The Nickel Boys is a tense and memorable novel about an awful reform school and an idealistic boy who finds himself there. Elwood Curtis, an outsider brought up by his strict grandmother and stirred up by the words of Martin Luther King, is about to start taking college level classes and dreams of something better. But one unlucky circumstance in the face of prejudice lands Elwood in The Nickel Academy, which purports to improve and reform its inmates, but really is a horrific place where abuse, corruption, and students disappearing are the norm.
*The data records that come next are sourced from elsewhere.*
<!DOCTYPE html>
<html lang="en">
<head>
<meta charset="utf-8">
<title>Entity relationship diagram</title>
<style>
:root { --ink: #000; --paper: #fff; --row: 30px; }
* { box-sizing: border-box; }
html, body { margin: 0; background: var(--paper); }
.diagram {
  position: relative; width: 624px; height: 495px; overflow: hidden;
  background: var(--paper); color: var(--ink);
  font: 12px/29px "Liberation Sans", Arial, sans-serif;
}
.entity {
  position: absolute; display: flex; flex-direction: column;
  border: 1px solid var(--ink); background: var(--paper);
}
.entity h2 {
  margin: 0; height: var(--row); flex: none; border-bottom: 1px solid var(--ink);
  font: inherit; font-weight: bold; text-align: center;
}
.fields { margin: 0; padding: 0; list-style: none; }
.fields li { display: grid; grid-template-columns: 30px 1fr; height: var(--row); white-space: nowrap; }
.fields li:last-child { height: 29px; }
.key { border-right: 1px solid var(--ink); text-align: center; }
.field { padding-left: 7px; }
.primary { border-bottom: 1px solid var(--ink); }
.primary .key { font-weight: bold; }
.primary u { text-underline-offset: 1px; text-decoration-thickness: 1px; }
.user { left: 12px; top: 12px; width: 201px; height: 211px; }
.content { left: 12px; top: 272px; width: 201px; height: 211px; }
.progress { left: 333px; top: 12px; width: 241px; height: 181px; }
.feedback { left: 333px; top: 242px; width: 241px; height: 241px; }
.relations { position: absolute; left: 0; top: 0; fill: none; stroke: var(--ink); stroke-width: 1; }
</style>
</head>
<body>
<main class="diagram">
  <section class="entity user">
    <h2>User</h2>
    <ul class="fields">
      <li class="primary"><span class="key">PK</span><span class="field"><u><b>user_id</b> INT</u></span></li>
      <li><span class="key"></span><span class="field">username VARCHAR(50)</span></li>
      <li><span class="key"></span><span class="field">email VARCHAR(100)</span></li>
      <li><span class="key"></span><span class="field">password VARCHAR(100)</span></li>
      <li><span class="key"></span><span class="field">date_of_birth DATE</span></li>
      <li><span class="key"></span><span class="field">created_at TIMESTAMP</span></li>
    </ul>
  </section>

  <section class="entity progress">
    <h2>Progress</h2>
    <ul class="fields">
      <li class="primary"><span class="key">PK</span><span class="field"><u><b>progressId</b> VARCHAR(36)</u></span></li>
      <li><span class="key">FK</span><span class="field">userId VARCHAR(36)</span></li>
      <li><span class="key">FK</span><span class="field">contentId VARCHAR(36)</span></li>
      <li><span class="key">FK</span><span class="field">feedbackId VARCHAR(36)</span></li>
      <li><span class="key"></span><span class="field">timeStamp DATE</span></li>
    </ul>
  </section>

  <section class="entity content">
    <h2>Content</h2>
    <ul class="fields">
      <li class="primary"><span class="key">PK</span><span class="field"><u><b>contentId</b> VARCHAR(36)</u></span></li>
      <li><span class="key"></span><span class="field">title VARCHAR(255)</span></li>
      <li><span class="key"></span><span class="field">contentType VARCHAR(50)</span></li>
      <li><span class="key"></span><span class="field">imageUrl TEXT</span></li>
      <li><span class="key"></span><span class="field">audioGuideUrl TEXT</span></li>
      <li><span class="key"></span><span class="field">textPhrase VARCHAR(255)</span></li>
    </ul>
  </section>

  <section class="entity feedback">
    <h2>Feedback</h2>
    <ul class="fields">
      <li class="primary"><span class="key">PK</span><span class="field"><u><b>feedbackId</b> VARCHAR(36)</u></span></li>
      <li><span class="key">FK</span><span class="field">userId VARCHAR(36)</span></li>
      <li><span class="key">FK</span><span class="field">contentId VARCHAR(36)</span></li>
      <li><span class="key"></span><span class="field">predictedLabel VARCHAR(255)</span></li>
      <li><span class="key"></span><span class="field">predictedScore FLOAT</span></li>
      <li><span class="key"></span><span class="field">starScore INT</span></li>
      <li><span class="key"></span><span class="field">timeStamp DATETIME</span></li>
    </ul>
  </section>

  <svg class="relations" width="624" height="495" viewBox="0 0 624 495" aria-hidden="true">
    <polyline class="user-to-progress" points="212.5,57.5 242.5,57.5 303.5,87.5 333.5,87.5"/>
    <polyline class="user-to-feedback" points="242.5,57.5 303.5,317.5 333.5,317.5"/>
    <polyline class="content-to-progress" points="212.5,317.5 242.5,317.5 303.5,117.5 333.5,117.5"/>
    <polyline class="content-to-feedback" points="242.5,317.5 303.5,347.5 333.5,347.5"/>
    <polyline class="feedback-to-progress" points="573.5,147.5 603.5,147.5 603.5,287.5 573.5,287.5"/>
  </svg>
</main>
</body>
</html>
Elwood looks for a way to keep his idealism in spite of this which his friend Turner thinks is unmanageable, and the violence of The Nickel Academy will affect them all.
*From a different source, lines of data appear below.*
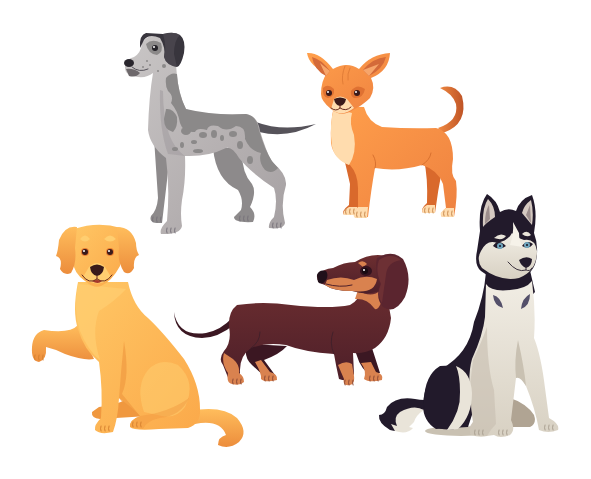
<!DOCTYPE html>
<html lang="en">
<head>
<meta charset="utf-8">
<title>Five dogs</title>
<style>
:root{--paper:#fff;--dane-spot:#8b8989;--dane-far:#8d8a8b;--dane-ear:#38353d;--chi-dark:#d9692c;--chi-cream:#ffdcae;--gold-dark:#f0983f;--gold-light:#ffce70;--dachs-dark:#3b1722;--dachs-tan:#d9824f;--husky-black:#221a2b;--husky-white:#e9e4d9;--husky-shade:#c9c1b2;--nose:#3a1a1a}
html,body{margin:0;background:var(--paper);overflow:hidden}
svg{display:block;width:591px;height:479px}
.dane-spot{fill:var(--dane-spot)}.dane-far{fill:var(--dane-far)}.dane-ear{fill:var(--dane-ear)}
.chi-dark{fill:var(--chi-dark)}.cream{fill:var(--chi-cream)}
.gold-dark{fill:var(--gold-dark)}.gold-light{fill:var(--gold-light)}
.dachs-dark{fill:var(--dachs-dark)}.tan{fill:var(--dachs-tan)}
.black{fill:var(--husky-black)}.white{fill:var(--husky-white)}.shade{fill:var(--husky-shade)}
.nose{fill:var(--nose)}
.line{fill:none;stroke-width:1;stroke-linecap:round}
</style>
</head>
<body>
<svg viewBox="0 0 591 479" role="img" aria-label="Great Dane, chihuahua, golden retriever, dachshund and husky">
<defs>
<linearGradient id="dane-coat" x1="0" x2="1" y1="0" y2="1"><stop stop-color="#c9c6c6"/><stop offset=".6" stop-color="#b5b0b1"/><stop offset="1" stop-color="#a5a0a2"/></linearGradient>
<linearGradient id="chi-coat" x1="0" x2="1" y1="0" y2="1"><stop stop-color="#ff9f4b"/><stop offset="1" stop-color="#ee8140"/></linearGradient>
<linearGradient id="chi-tail" x1="0" x2="1"><stop stop-color="#f08a42"/><stop offset="1" stop-color="#bf5426"/></linearGradient>
<linearGradient id="gold-coat" x1="0" x2="1" y1="0" y2="1"><stop stop-color="#ffc765"/><stop offset="1" stop-color="#fba94a"/></linearGradient>
<linearGradient id="gold-limb" x1="0" x2="0" y1="0" y2="1"><stop stop-color="#ffbd5c"/><stop offset="1" stop-color="#ec8d3c"/></linearGradient>
<linearGradient id="dachs-coat" x1="0" x2="0" y1="0" y2="1"><stop stop-color="#6d2e30"/><stop offset="1" stop-color="#4d1f29"/></linearGradient>
<linearGradient id="husky-coat" x1="0" x2="0" y1="0" y2="1"><stop stop-color="#f1ede4"/><stop offset="1" stop-color="#d8d1c3"/></linearGradient>
<path id="toes" class="line" d="M-4 0Q-5 3-4 5M0 0Q-1 3 0 5M4 0Q3 3 4 5"/>
</defs>

<g id="great-dane">
<path fill="#56535a" d="M256 122Q282 132 316 124Q288 139 259 132Z"/>
<path class="dane-far" d="M154 138L158 198Q157 210 151 216Q148 224 162 223Q166 190 170 154Z"/>
<path class="dane-far" d="M213 148Q216 180 238 190Q244 200 241 210L234 217Q234 223 253 222Q257 214 250 207Q257 192 252 184Q241 172 242 148Z"/>
<path fill="url(#dane-coat)" d="M142 43Q150 31 166 35L176 62Q177 92 186 109Q202 116 246 114Q258 116 260 131Q266 151 272 162Q287 174 286 185Q280 204 285 223Q284 230 269 228Q268 223 274 217Q278 200 274 188Q250 172 239 158Q232 146 226 148Q208 157 185 156Q186 180 182 200Q180 214 182 226Q180 235 161 234Q159 229 167 221Q170 188 166 158Q150 146 148 130Q149 96 153 73Q147 78 138 77Q124 76 125 66Q126 59 134 57Q141 53 142 43Z"/>
<path fill="#a09c9e" d="M160 90Q159 130 168 154L185 156Q174 148 169 134Q163 116 163 91Z" opacity=".55"/>
<g class="dane-spot">
<path d="M166 78Q171 72 177 74Q178 93 186 109Q215 116 246 114Q257 116 259 130Q265 151 272 161L278 168Q272 175 265 170Q258 162 261 153Q250 151 245 139Q246 126 236 126Q226 133 218 126Q208 124 207 130Q197 127 195 132Q183 133 180 123Q178 111 171 103Q174 96 168 91Q165 86 166 78Z"/>
<path d="M166 109Q173 108 177 117Q178 127 173 132Q164 130 164 119Z"/>
<path d="M146 44Q152 38 161 43Q164 52 157 55Q148 54 146 44Z"/>
<ellipse cx="186" cy="131" rx="5" ry="4"/><ellipse cx="203" cy="135" rx="4" ry="3"/><ellipse cx="214" cy="134" rx="3" ry="4"/><ellipse cx="194" cy="142" rx="3" ry="2"/><ellipse cx="198" cy="151" rx="5" ry="2"/><ellipse cx="222" cy="138" rx="2" ry="3"/><ellipse cx="233" cy="134" rx="4" ry="3"/><ellipse cx="240" cy="145" rx="3" ry="4"/><ellipse cx="250" cy="160" rx="3" ry="4"/><ellipse cx="182" cy="145" rx="2" ry="3"/><ellipse cx="175" cy="149" rx="3" ry="2"/>
<circle cx="164" cy="66" r="2"/><circle cx="158" cy="71" r="1"/><circle cx="167" cy="56" r="2"/><circle cx="147" cy="61" r="1"/><circle cx="143" cy="67" r="1"/><circle cx="150" cy="65" r="1"/>
</g>
<path class="dane-ear" d="M140 48Q139 35 146 33L163 34Q174 31 180 35Q186 40 184 53Q181 66 177 67Q166 65 164 57Q166 48 160 38Q149 33 144 40Z"/>
<path fill="#57535c" d="M163 34Q174 31 180 35Q174 40 174 54L177 67Q166 65 164 57Q167 48 163 34Z" opacity=".5"/>
<ellipse cx="155" cy="48" rx="3" ry="3" fill="#252329"/><circle cx="154" cy="47" r="1" fill="#fff"/>
<ellipse cx="129" cy="63" rx="5" ry="4" fill="#29262d"/>
<path d="M126 69Q134 68 140 73Q136 78 129 76Z" fill="#6d686b"/>
<path class="line" stroke="#56525a" d="M132 67Q139 73 148 69"/>
<g stroke="#77727a"><use href="#toes" x="171" y="228"/><use href="#toes" x="277" y="223"/><use href="#toes" x="157" y="217"/><use href="#toes" x="244" y="216"/></g>
</g>

<g id="chihuahua">
<path fill="url(#chi-tail)" d="M438 128Q459 121 456 104Q453 94 440 88Q454 83 462 96Q469 124 443 133Z"/>
<path class="chi-dark" d="M344 158L350 184L349 205Q341 211 344 215L357 215L364 160ZM424 160Q428 178 427 203Q420 209 423 213L435 213Q438 190 442 170Z"/>
<path class="cream" d="M349 207Q342 211 344 215L357 215V207ZM427 205Q420 209 423 213H435V205Z"/>
<path fill="url(#chi-coat)" d="M334 106Q330 122 331 143Q333 158 350 165Q358 174 358 188L358 207Q352 215 356 218L368 217Q371 190 375 168Q398 172 422 165Q438 170 443 184L446 208Q439 213 442 217L454 217Q458 195 456 181Q450 175 453 159Q453 132 436 128Q410 129 382 127Q368 122 364 107Z"/>
<path class="cream" d="M334 108Q329 125 332 146Q334 159 349 165Q357 153 354 135Q349 123 352 113Z"/>
<path class="cream" d="M358 207Q351 214 355 218H367L368 207ZM446 208Q438 213 442 217H454V208Z"/>
<path class="line" stroke="#d9712f" d="M375 168Q377 162 373 155M422 165Q430 160 431 153"/>
<path fill="url(#chi-coat)" d="M327 73Q309 66 307 53Q320 52 333 69Q347 61 359 69Q371 54 390 53Q389 71 371 78Q376 88 370 98Q363 105 353 110Q341 118 331 109Q321 101 321 94Q321 81 327 73Z"/>
<path fill="#d46a39" d="M312 57Q321 59 330 71L326 76Q314 70 312 57ZM363 70Q373 58 386 57Q383 69 369 76Z"/>
<path fill="#f7a56a" d="M320 63L330 71 326 76ZM363 70L379 64 369 76Z"/>
<path class="chi-dark" d="M323 88Q328 83 334 89Q335 97 328 98Q322 97 323 88ZM351 91Q357 83 365 89Q363 99 354 98Q350 96 351 91Z" opacity=".75"/>
<path class="cream" d="M334 99Q340 94 347 99L354 108Q341 118 331 109Z"/>
<circle cx="329" cy="93" r="3" class="nose"/><circle cx="357" cy="93" r="3" class="nose"/><circle cx="328" cy="92" r="1" fill="#fff"/><circle cx="356" cy="92" r="1" fill="#fff"/>
<path class="nose" d="M334 99Q340 96 346 99Q345 105 340 106Q335 105 334 99Z"/>
<path class="line" stroke="#6a2b1e" d="M340 105V108Q336 112 331 108M340 108Q346 112 351 107"/>
<path class="line" stroke="#e27d37" d="M345 66Q341 76 343 84M350 68Q347 74 348 80"/>
<g stroke="#c9894e"><use href="#toes" x="361" y="212"/><use href="#toes" x="448" y="211"/><use href="#toes" x="350" y="209"/><use href="#toes" x="429" y="208"/></g>
</g>

<g id="golden-retriever">
<path fill="url(#gold-limb)" d="M190 411Q222 405 237 418Q249 432 239 442Q229 450 218 445Q218 437 226 435Q220 419 195 424Z"/>
<path class="gold-dark" d="M99 407Q117 405 130 398L148 416 100 419Q91 418 92 412Z"/>
<path fill="url(#gold-limb)" d="M78 325Q70 334 44 330Q33 333 32 347Q31 361 39 362Q47 360 46 347Q55 349 65 354Q84 361 94 359Z"/>
<path fill="url(#gold-coat)" d="M78 282Q72 312 78 329Q84 350 99 362Q103 390 101 418Q94 425 95 430Q100 435 113 432Q118 418 119 398Q134 409 140 416Q129 420 130 427Q134 431 159 429L188 428Q201 424 200 409Q200 384 184 359Q163 332 148 318Q133 306 128 282Z"/>
<path class="gold-light" d="M78 284Q73 311 80 331Q88 351 100 360Q91 332 99 311Q115 301 126 289Z" opacity=".75"/>
<path class="gold-dark" d="M119 398Q121 370 124 341Q130 376 122 394L140 416Q126 409 119 398Z" opacity=".65"/>
<path class="gold-light" d="M144 412Q135 386 148 370Q160 357 178 365Q197 382 185 407Q176 419 162 416Z" opacity=".55"/>
<path class="gold-dark" d="M140 416Q170 412 189 398Q181 416 160 418Q146 421 143 429L130 427Q129 420 140 416Z" opacity=".45"/>
<path fill="url(#gold-coat)" d="M74 229Q98 221 121 228Q126 245 120 266Q112 281 101 286Q94 289 85 281Q74 274 71 257Q69 241 74 229Z"/>
<path fill="url(#gold-limb)" d="M77 227Q65 225 59 240Q58 251 56 256Q63 258 60 269Q64 276 71 273Q77 263 75 248ZM117 227Q132 227 136 243Q136 250 139 255Q133 257 134 268Q130 276 124 272Q117 261 119 248Z"/>
<path class="gold-light" d="M80 239Q85 232 90 239Q85 244 80 239ZM104 239Q110 232 116 239Q110 244 104 239Z"/>
<path class="gold-light" d="M89 267Q97 259 105 267L111 277Q98 290 83 277Z"/>
<circle cx="85" cy="252" r="4" fill="#e77c32"/><circle cx="110" cy="252" r="4" fill="#e77c32"/>
<circle cx="85" cy="252" r="3" class="nose"/><circle cx="110" cy="252" r="3" class="nose"/><circle cx="84" cy="251" r="1" fill="#fff"/><circle cx="109" cy="251" r="1" fill="#fff"/>
<path class="nose" d="M90 267Q97 262 104 267Q103 275 97 276Q91 275 90 267Z"/>
<path d="M92 281Q97 279 102 281Q98 285 92 281Z" fill="#a6382c"/>
<path class="line" stroke="#6a2b1e" d="M97 276V279Q89 285 82 275M97 279Q105 285 112 275"/>
<g stroke="#d6812f"><use href="#toes" x="105" y="426"/><use href="#toes" x="137" y="422"/><use href="#toes" x="39" y="355"/></g>
</g>

<g id="dachshund">
<path class="dachs-dark" d="M174 312Q178 337 206 333Q221 330 232 318L235 324Q218 338 202 338Q175 337 174 312Z"/>
<path class="dachs-dark" d="M247 344Q243 357 252 365L265 377 275 375 264 360Q280 354 287 346ZM354 344Q357 364 368 374L380 373 372 348Z"/>
<path class="tan" d="M255 362Q262 374 261 379Q265 383 277 380Q278 374 270 372L261 360ZM361 363Q367 371 364 379Q369 383 382 380Q384 374 376 372L371 362Z"/>
<path fill="url(#dachs-coat)" d="M237 305Q263 301 291 305Q330 309 350 305Q363 299 358 283L390 281Q387 302 391 318Q389 338 375 348Q365 354 353 353L354 374Q350 383 339 379Q336 366 334 354Q304 352 286 345Q266 342 251 348Q239 356 240 373Q239 381 229 380L223 365Q218 359 224 351Q232 342 229 327Q228 312 237 305Z"/>
<path class="tan" d="M224 353Q221 363 228 373Q226 383 232 384Q240 386 244 382Q244 376 239 373Q240 365 233 359ZM338 365Q346 360 352 364L354 376Q355 384 350 385Q342 386 344 379Z"/>
<path class="tan" d="M358 290Q371 299 381 290L381 303Q377 312 374 308Q367 298 355 299Z"/>
<path class="line" stroke="#42202a" d="M334 354Q329 343 333 332M251 348Q260 342 260 332"/>
<path fill="url(#dachs-coat)" d="M317 275Q323 269 333 268Q344 262 355 262Q372 251 391 257L386 288Q371 297 352 291Q333 291 325 285Q316 283 317 275Z"/>
<path class="tan" d="M327 280Q341 275 354 280Q366 274 377 279Q375 294 353 291Q333 291 325 285Z"/>
<path fill="#5b252f" d="M377 258Q392 249 403 259Q413 277 405 297Q395 315 383 307Q375 298 380 284Q374 270 377 258Z"/>
<path fill="#7b3838" d="M379 260Q391 252 401 260Q387 262 386 275Q384 288 382 303Q376 295 381 284Q375 270 379 260Z" opacity=".6"/>
<path class="tan" d="M358 263Q363 259 367 264L363 267Z"/>
<ellipse cx="366" cy="271" rx="6" ry="5" fill="#33131f"/><circle cx="365" cy="271" r="3" fill="#180b12"/><circle cx="364" cy="270" r="1" fill="#fff"/>
<path fill="#20101a" d="M317 275Q319 269 326 271Q329 275 326 280Q322 286 318 282Z"/>
<path class="line" stroke="#4d1f29" d="M326 284Q340 288 352 285"/>
<g stroke="#8b4834"><use href="#toes" x="237" y="379"/><use href="#toes" x="269" y="376"/><use href="#toes" x="349" y="380"/><use href="#toes" x="374" y="376"/></g>
</g>

<g id="husky">
<ellipse cx="461" cy="431" rx="36" ry="5" class="shade"/>
<path class="black" d="M431 407Q416 411 408 423Q403 434 390 430Q378 423 379 415Q385 415 387 407Q396 396 415 399Q430 402 438 396Z"/>
<path class="white" d="M424 410Q414 404 400 412Q393 417 397 426L391 424 395 431Q407 435 413 428L409 427 414 422Q416 415 424 410Z"/>
<path fill="#b0a493" d="M504 396Q526 402 534 415Q537 424 530 427L496 427Z"/>
<path class="black" d="M486 272Q484 297 474 322Q469 354 441 369Q424 380 423 405Q423 421 436 429L468 427 500 330 535 292 529 266Z"/>
<path fill="url(#husky-coat)" d="M486 284Q491 292 510 290Q526 289 532 281Q536 311 534 338Q541 355 545 388L549 418Q560 424 558 430Q548 434 539 430Q535 408 526 386Q520 372 516 378L511 420Q516 430 510 435Q500 439 494 435L487 436Q480 438 471 435Q468 428 473 422L470 394Q468 373 472 359Q483 335 485 317Z"/>
<path class="shade" d="M473 360Q482 341 487 327Q487 367 494 390L496 424Q491 429 487 436L471 435Q467 428 473 422L469 394Z" opacity=".65"/>
<path class="shade" d="M516 378Q514 360 518 340Q524 366 526 386Q520 376 516 378Z"/>
<path class="black" d="M440 366Q464 363 470 385Q474 409 459 428Q444 432 434 426Q423 418 424 400Q425 375 440 366Z"/>
<path class="white" d="M456 366Q471 372 472 393Q472 416 458 429L447 430Q461 411 460 392Q460 375 456 366Z"/>
<path fill="#54506a" d="M493 295Q501 297 503 308Q494 306 493 295ZM530 294Q522 298 521 309Q530 306 530 294Z"/>
<path class="black" d="M480 231Q478 206 487 194Q497 200 500 212Q508 207 516 211Q520 199 532 195Q538 211 534 233Q539 246 536 261Q532 277 513 281Q496 283 481 271Q474 265 477 251Z"/>
<path fill="#d5c9c1" d="M483 227Q482 208 488 199Q495 206 495 217Q486 223 483 227ZM522 213Q524 205 531 200Q534 212 532 225Z"/>
<path fill="#9c8d8c" d="M485 224Q485 211 489 205L490 219ZM526 215L530 205 531 223Z"/>
<path fill="url(#husky-coat)" d="M481 251Q487 239 497 243Q508 241 512 233Q517 238 524 240Q535 238 537 251Q537 271 519 278Q500 282 482 268Q476 260 481 251Z"/>
<path fill="#f6f2e9" d="M510 245Q514 233 513 222L519 233Q519 242 523 247Z"/>
<path class="white" d="M494 238Q500 232 506 236Q503 241 494 238ZM522 234Q527 229 531 235Q527 238 522 234Z"/>
<path class="black" d="M493 246Q498 238 506 246Q499 251 493 246ZM522 246Q527 239 533 244Q529 250 522 246Z"/>
<circle cx="500" cy="246" r="3" fill="#6fa5bd"/><circle cx="527" cy="245" r="3" fill="#6fa5bd"/><circle cx="500" cy="246" r="1" fill="#161320"/><circle cx="527" cy="245" r="1" fill="#161320"/>
<path class="black" d="M519 260Q526 255 532 259Q532 266 526 268Q521 266 519 260Z"/>
<path class="line" stroke="#3b313d" d="M526 267V270Q517 273 508 262M526 270Q530 272 532 268"/>
<g stroke="#a99f90"><use href="#toes" x="479" y="430"/><use href="#toes" x="503" y="430"/><use href="#toes" x="549" y="425"/></g>
</g>
</svg>
</body>
</html>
This is a masterful novel, carefully weaving together the past and present of the narrative and the history of a real reform school similar to Whitehead’s depiction of Nickel Academy. It uses a single personal story with terrible consequences to expose what happened to children, with the backdrop of segregation and the civil rights movement. As with Colson’s previous novel The Underground Railroad, it is quietly devastating whilst looking at a specific piece of US history and the resonances with contemporary America.
The Nickel Boys is a much anticipated novel that lives up to the anticipation and will no doubt be one that people will be talking about, not only due to the subject matter and writing style, but also the memorable and gripping character of Elwood himself. It is an intense and powerful novel that is cleverly written and carefully plotted.